Content starts

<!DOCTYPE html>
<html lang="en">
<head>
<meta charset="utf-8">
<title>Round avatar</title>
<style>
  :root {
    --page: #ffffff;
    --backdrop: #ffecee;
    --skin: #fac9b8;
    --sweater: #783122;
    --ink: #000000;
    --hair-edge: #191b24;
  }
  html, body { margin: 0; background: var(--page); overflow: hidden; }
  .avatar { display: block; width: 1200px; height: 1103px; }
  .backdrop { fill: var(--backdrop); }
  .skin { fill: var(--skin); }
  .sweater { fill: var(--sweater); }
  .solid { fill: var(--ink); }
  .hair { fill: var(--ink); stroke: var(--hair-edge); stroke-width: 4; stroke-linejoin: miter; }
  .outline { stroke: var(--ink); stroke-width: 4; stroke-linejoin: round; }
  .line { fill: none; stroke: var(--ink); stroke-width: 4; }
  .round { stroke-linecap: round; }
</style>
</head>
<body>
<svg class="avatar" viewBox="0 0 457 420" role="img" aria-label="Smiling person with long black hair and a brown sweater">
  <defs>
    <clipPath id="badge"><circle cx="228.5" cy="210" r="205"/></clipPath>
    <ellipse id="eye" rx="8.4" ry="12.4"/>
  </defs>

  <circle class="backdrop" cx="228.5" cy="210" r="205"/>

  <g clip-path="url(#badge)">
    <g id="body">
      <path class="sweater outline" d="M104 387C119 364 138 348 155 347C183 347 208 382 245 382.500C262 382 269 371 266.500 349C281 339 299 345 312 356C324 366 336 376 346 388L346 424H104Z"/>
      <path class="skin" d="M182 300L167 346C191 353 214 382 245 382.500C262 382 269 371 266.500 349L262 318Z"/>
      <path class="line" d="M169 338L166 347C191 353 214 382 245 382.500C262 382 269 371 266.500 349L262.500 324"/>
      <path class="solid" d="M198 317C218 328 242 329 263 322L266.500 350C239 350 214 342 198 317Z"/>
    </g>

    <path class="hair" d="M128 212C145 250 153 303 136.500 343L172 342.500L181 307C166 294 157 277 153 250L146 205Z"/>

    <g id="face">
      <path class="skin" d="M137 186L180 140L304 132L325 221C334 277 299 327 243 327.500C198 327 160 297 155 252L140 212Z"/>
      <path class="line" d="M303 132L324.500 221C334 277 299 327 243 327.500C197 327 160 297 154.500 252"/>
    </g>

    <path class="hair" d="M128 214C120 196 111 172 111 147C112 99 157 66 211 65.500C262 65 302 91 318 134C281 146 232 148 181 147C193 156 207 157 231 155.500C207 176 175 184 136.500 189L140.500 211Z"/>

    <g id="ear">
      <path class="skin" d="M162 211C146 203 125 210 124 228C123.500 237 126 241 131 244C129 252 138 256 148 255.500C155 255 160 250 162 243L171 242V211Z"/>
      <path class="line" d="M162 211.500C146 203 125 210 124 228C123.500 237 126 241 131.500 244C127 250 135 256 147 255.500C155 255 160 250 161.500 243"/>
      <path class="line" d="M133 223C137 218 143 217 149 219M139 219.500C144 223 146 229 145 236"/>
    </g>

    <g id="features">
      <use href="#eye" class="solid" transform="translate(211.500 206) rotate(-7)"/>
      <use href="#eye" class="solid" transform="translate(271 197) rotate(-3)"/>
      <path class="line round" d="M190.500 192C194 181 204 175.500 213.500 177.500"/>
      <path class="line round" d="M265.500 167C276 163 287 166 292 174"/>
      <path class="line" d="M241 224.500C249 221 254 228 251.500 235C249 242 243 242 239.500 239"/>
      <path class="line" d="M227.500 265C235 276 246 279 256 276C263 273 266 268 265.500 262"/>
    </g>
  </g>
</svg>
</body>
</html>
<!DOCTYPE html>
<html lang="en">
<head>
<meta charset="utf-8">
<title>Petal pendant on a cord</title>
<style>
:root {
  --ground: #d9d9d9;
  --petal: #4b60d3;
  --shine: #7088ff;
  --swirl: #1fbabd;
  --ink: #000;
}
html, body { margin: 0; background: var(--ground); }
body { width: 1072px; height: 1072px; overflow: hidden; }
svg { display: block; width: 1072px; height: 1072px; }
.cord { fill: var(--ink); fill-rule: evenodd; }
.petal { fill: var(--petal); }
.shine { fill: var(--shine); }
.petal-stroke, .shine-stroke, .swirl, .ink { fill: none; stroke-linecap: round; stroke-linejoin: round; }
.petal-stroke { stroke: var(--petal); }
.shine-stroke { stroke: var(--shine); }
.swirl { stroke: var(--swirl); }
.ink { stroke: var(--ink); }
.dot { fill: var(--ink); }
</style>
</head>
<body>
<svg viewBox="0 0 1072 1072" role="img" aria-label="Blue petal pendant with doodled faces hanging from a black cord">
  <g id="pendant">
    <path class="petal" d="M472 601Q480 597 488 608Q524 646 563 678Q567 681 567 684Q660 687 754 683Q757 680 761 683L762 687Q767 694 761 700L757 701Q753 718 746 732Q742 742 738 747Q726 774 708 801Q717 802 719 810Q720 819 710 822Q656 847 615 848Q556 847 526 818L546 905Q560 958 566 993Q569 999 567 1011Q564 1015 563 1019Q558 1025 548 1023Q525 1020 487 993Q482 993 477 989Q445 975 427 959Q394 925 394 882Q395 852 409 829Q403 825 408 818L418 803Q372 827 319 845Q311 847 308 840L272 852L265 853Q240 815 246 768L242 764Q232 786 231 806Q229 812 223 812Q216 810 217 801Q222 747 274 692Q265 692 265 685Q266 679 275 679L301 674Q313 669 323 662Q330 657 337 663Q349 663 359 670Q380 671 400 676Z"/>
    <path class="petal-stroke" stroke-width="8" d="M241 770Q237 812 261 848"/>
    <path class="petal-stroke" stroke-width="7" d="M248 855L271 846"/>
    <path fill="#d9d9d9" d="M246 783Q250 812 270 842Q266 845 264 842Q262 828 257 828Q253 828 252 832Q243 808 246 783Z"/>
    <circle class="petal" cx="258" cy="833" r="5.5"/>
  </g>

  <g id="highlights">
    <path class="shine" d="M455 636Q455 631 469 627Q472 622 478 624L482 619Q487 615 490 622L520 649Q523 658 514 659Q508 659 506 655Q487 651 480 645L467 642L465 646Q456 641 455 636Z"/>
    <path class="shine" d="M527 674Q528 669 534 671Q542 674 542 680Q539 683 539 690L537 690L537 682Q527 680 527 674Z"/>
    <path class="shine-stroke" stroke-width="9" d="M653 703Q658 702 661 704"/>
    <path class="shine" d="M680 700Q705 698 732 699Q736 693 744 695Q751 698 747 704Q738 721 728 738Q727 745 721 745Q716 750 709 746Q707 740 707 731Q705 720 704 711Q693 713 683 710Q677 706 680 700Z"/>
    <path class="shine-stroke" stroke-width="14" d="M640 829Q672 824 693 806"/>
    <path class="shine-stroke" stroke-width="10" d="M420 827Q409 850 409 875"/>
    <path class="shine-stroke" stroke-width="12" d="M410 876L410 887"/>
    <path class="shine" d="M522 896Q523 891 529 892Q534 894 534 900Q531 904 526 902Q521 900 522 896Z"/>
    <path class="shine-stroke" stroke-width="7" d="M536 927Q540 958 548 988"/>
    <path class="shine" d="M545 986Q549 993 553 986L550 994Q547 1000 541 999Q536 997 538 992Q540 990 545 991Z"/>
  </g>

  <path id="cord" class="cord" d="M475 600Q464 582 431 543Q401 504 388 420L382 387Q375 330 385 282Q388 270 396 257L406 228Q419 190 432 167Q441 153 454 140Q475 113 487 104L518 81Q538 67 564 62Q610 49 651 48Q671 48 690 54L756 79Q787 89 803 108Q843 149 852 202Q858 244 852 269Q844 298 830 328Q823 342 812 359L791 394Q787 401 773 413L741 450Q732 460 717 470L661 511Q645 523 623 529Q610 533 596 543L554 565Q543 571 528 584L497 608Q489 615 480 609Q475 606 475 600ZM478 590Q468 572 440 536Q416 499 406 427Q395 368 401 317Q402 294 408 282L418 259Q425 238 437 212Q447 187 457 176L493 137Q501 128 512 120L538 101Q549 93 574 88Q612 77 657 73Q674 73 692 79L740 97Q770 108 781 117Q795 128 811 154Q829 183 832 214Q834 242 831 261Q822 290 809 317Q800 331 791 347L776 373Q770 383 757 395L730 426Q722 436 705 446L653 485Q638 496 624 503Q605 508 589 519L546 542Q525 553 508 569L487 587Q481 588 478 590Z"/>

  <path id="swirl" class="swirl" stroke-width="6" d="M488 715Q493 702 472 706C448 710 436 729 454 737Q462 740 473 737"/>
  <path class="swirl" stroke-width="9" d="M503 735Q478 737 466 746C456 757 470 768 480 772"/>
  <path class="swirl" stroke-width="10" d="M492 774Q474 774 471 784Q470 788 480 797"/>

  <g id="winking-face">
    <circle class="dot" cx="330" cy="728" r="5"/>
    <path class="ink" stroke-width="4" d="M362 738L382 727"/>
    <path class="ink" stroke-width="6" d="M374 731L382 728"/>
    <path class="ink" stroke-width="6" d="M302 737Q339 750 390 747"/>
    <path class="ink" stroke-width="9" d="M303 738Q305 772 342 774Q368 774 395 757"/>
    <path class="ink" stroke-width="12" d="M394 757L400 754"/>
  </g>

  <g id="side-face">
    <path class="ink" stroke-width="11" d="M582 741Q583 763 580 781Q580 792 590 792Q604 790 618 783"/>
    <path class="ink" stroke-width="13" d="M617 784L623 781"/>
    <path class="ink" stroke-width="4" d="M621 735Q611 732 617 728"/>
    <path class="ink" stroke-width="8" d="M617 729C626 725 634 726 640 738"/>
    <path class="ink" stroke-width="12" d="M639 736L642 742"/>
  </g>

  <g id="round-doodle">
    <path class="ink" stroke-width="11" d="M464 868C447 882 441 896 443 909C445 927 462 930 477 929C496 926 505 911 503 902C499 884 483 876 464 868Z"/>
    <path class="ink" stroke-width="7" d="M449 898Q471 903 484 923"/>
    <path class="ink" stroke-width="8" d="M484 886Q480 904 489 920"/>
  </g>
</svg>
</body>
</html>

Content ends

[Task brief] Scan the data above for the string "linejoin" and copy each line where it appears.

[Answer to this exercise]
  .hair { fill: var(--ink); stroke: var(--hair-edge); stroke-width: 4; stroke-linejoin: miter; }
  .outline { stroke: var(--ink); stroke-width: 4; stroke-linejoin: round; }
.petal-stroke, .shine-stroke, .swirl, .ink { fill: none; stroke-linecap: round; stroke-linejoin: round; }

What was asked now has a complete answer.